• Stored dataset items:
-- Opening Marker --
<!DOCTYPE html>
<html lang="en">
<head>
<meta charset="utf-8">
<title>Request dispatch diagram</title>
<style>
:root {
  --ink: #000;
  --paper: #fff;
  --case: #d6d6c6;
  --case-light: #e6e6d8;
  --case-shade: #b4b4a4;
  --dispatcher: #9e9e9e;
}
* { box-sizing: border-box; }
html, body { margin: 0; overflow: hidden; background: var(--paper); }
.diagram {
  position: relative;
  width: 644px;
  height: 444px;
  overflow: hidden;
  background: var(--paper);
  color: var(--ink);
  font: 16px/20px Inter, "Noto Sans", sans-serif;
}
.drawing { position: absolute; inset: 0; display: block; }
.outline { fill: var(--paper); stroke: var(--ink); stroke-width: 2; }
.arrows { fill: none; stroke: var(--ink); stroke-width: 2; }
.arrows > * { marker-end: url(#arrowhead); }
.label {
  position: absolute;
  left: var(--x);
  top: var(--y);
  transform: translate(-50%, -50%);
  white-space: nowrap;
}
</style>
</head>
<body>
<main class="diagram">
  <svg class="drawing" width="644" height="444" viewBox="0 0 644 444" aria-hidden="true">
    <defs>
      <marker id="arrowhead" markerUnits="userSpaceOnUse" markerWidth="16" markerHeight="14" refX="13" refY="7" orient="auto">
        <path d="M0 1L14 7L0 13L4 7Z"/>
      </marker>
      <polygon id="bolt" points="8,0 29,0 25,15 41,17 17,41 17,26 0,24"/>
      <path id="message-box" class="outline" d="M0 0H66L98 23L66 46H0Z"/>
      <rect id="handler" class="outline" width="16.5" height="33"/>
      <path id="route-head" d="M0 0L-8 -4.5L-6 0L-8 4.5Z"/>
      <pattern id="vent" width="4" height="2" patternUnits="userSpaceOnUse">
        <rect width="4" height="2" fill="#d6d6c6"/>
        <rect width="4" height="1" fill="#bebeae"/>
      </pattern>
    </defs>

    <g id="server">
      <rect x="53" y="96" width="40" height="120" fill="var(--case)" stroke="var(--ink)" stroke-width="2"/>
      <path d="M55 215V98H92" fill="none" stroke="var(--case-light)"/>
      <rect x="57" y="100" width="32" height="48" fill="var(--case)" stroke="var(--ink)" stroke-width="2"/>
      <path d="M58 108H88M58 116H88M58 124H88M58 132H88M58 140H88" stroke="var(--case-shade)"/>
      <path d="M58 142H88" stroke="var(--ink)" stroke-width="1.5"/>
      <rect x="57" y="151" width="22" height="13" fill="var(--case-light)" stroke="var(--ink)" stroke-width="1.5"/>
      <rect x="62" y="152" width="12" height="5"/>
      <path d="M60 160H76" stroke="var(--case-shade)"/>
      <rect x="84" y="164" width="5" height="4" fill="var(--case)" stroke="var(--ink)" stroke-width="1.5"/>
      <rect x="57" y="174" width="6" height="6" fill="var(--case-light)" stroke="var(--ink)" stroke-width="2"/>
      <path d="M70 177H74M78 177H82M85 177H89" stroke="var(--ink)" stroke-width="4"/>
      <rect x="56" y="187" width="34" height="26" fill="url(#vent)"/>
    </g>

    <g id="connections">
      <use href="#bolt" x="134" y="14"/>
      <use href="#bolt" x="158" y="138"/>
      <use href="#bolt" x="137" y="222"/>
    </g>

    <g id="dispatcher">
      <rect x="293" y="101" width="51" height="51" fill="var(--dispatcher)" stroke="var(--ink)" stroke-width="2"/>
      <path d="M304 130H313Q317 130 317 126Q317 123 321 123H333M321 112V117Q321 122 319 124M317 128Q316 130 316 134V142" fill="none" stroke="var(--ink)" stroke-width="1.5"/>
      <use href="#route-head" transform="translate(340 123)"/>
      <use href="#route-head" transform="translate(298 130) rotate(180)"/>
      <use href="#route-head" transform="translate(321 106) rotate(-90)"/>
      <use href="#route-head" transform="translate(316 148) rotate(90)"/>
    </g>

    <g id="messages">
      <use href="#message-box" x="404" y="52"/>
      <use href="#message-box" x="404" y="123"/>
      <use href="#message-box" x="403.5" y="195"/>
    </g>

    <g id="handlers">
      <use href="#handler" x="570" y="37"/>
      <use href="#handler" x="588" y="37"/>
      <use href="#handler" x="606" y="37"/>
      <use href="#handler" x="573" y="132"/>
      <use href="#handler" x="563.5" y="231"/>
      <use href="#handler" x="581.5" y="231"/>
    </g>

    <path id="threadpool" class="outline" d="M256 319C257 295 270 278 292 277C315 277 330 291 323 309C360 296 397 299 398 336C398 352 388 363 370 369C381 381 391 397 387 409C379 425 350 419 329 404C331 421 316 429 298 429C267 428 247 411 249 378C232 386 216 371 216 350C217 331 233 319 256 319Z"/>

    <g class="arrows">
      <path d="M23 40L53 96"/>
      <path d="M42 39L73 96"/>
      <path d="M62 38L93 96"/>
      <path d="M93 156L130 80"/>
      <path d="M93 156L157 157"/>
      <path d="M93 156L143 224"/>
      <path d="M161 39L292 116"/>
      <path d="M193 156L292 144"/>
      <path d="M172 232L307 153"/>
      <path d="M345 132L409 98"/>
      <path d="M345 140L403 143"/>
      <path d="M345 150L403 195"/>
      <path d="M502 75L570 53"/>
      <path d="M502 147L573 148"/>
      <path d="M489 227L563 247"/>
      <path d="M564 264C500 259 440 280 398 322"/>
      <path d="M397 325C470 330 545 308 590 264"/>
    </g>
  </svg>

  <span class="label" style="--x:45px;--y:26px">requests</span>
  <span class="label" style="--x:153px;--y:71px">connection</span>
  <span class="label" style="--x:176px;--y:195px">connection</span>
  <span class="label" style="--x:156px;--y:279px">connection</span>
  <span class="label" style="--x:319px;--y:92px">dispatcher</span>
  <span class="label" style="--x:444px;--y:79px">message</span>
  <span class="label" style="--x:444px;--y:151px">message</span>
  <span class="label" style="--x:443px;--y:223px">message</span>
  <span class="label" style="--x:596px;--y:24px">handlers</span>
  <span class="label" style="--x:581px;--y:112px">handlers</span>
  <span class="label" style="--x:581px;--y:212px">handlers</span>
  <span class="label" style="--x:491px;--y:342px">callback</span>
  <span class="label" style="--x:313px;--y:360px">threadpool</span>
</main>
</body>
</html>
-- Closing Marker --
• Exercise objective:
Copy the records out again word for word.

• The answer:
<!DOCTYPE html>
<html lang="en">
<head>
<meta charset="utf-8">
<title>Request dispatch diagram</title>
<style>
:root {
  --ink: #000;
  --paper: #fff;
  --case: #d6d6c6;
  --case-light: #e6e6d8;
  --case-shade: #b4b4a4;
  --dispatcher: #9e9e9e;
}
* { box-sizing: border-box; }
html, body { margin: 0; overflow: hidden; background: var(--paper); }
.diagram {
  position: relative;
  width: 644px;
  height: 444px;
  overflow: hidden;
  background: var(--paper);
  color: var(--ink);
  font: 16px/20px Inter, "Noto Sans", sans-serif;
}
.drawing { position: absolute; inset: 0; display: block; }
.outline { fill: var(--paper); stroke: var(--ink); stroke-width: 2; }
.arrows { fill: none; stroke: var(--ink); stroke-width: 2; }
.arrows > * { marker-end: url(#arrowhead); }
.label {
  position: absolute;
  left: var(--x);
  top: var(--y);
  transform: translate(-50%, -50%);
  white-space: nowrap;
}
</style>
</head>
<body>
<main class="diagram">
  <svg class="drawing" width="644" height="444" viewBox="0 0 644 444" aria-hidden="true">
    <defs>
      <marker id="arrowhead" markerUnits="userSpaceOnUse" markerWidth="16" markerHeight="14" refX="13" refY="7" orient="auto">
        <path d="M0 1L14 7L0 13L4 7Z"/>
      </marker>
      <polygon id="bolt" points="8,0 29,0 25,15 41,17 17,41 17,26 0,24"/>
      <path id="message-box" class="outline" d="M0 0H66L98 23L66 46H0Z"/>
      <rect id="handler" class="outline" width="16.5" height="33"/>
      <path id="route-head" d="M0 0L-8 -4.5L-6 0L-8 4.5Z"/>
      <pattern id="vent" width="4" height="2" patternUnits="userSpaceOnUse">
        <rect width="4" height="2" fill="#d6d6c6"/>
        <rect width="4" height="1" fill="#bebeae"/>
      </pattern>
    </defs>

    <g id="server">
      <rect x="53" y="96" width="40" height="120" fill="var(--case)" stroke="var(--ink)" stroke-width="2"/>
      <path d="M55 215V98H92" fill="none" stroke="var(--case-light)"/>
      <rect x="57" y="100" width="32" height="48" fill="var(--case)" stroke="var(--ink)" stroke-width="2"/>
      <path d="M58 108H88M58 116H88M58 124H88M58 132H88M58 140H88" stroke="var(--case-shade)"/>
      <path d="M58 142H88" stroke="var(--ink)" stroke-width="1.5"/>
      <rect x="57" y="151" width="22" height="13" fill="var(--case-light)" stroke="var(--ink)" stroke-width="1.5"/>
      <rect x="62" y="152" width="12" height="5"/>
      <path d="M60 160H76" stroke="var(--case-shade)"/>
      <rect x="84" y="164" width="5" height="4" fill="var(--case)" stroke="var(--ink)" stroke-width="1.5"/>
      <rect x="57" y="174" width="6" height="6" fill="var(--case-light)" stroke="var(--ink)" stroke-width="2"/>
      <path d="M70 177H74M78 177H82M85 177H89" stroke="var(--ink)" stroke-width="4"/>
      <rect x="56" y="187" width="34" height="26" fill="url(#vent)"/>
    </g>

    <g id="connections">
      <use href="#bolt" x="134" y="14"/>
      <use href="#bolt" x="158" y="138"/>
      <use href="#bolt" x="137" y="222"/>
    </g>

    <g id="dispatcher">
      <rect x="293" y="101" width="51" height="51" fill="var(--dispatcher)" stroke="var(--ink)" stroke-width="2"/>
      <path d="M304 130H313Q317 130 317 126Q317 123 321 123H333M321 112V117Q321 122 319 124M317 128Q316 130 316 134V142" fill="none" stroke="var(--ink)" stroke-width="1.5"/>
      <use href="#route-head" transform="translate(340 123)"/>
      <use href="#route-head" transform="translate(298 130) rotate(180)"/>
      <use href="#route-head" transform="translate(321 106) rotate(-90)"/>
      <use href="#route-head" transform="translate(316 148) rotate(90)"/>
    </g>

    <g id="messages">
      <use href="#message-box" x="404" y="52"/>
      <use href="#message-box" x="404" y="123"/>
      <use href="#message-box" x="403.5" y="195"/>
    </g>

    <g id="handlers">
      <use href="#handler" x="570" y="37"/>
      <use href="#handler" x="588" y="37"/>
      <use href="#handler" x="606" y="37"/>
      <use href="#handler" x="573" y="132"/>
      <use href="#handler" x="563.5" y="231"/>
      <use href="#handler" x="581.5" y="231"/>
    </g>

    <path id="threadpool" class="outline" d="M256 319C257 295 270 278 292 277C315 277 330 291 323 309C360 296 397 299 398 336C398 352 388 363 370 369C381 381 391 397 387 409C379 425 350 419 329 404C331 421 316 429 298 429C267 428 247 411 249 378C232 386 216 371 216 350C217 331 233 319 256 319Z"/>

    <g class="arrows">
      <path d="M23 40L53 96"/>
      <path d="M42 39L73 96"/>
      <path d="M62 38L93 96"/>
      <path d="M93 156L130 80"/>
      <path d="M93 156L157 157"/>
      <path d="M93 156L143 224"/>
      <path d="M161 39L292 116"/>
      <path d="M193 156L292 144"/>
      <path d="M172 232L307 153"/>
      <path d="M345 132L409 98"/>
      <path d="M345 140L403 143"/>
      <path d="M345 150L403 195"/>
      <path d="M502 75L570 53"/>
      <path d="M502 147L573 148"/>
      <path d="M489 227L563 247"/>
      <path d="M564 264C500 259 440 280 398 322"/>
      <path d="M397 325C470 330 545 308 590 264"/>
    </g>
  </svg>

  <span class="label" style="--x:45px;--y:26px">requests</span>
  <span class="label" style="--x:153px;--y:71px">connection</span>
  <span class="label" style="--x:176px;--y:195px">connection</span>
  <span class="label" style="--x:156px;--y:279px">connection</span>
  <span class="label" style="--x:319px;--y:92px">dispatcher</span>
  <span class="label" style="--x:444px;--y:79px">message</span>
  <span class="label" style="--x:444px;--y:151px">message</span>
  <span class="label" style="--x:443px;--y:223px">message</span>
  <span class="label" style="--x:596px;--y:24px">handlers</span>
  <span class="label" style="--x:581px;--y:112px">handlers</span>
  <span class="label" style="--x:581px;--y:212px">handlers</span>
  <span class="label" style="--x:491px;--y:342px">callback</span>
  <span class="label" style="--x:313px;--y:360px">threadpool</span>
</main>
</body>
</html>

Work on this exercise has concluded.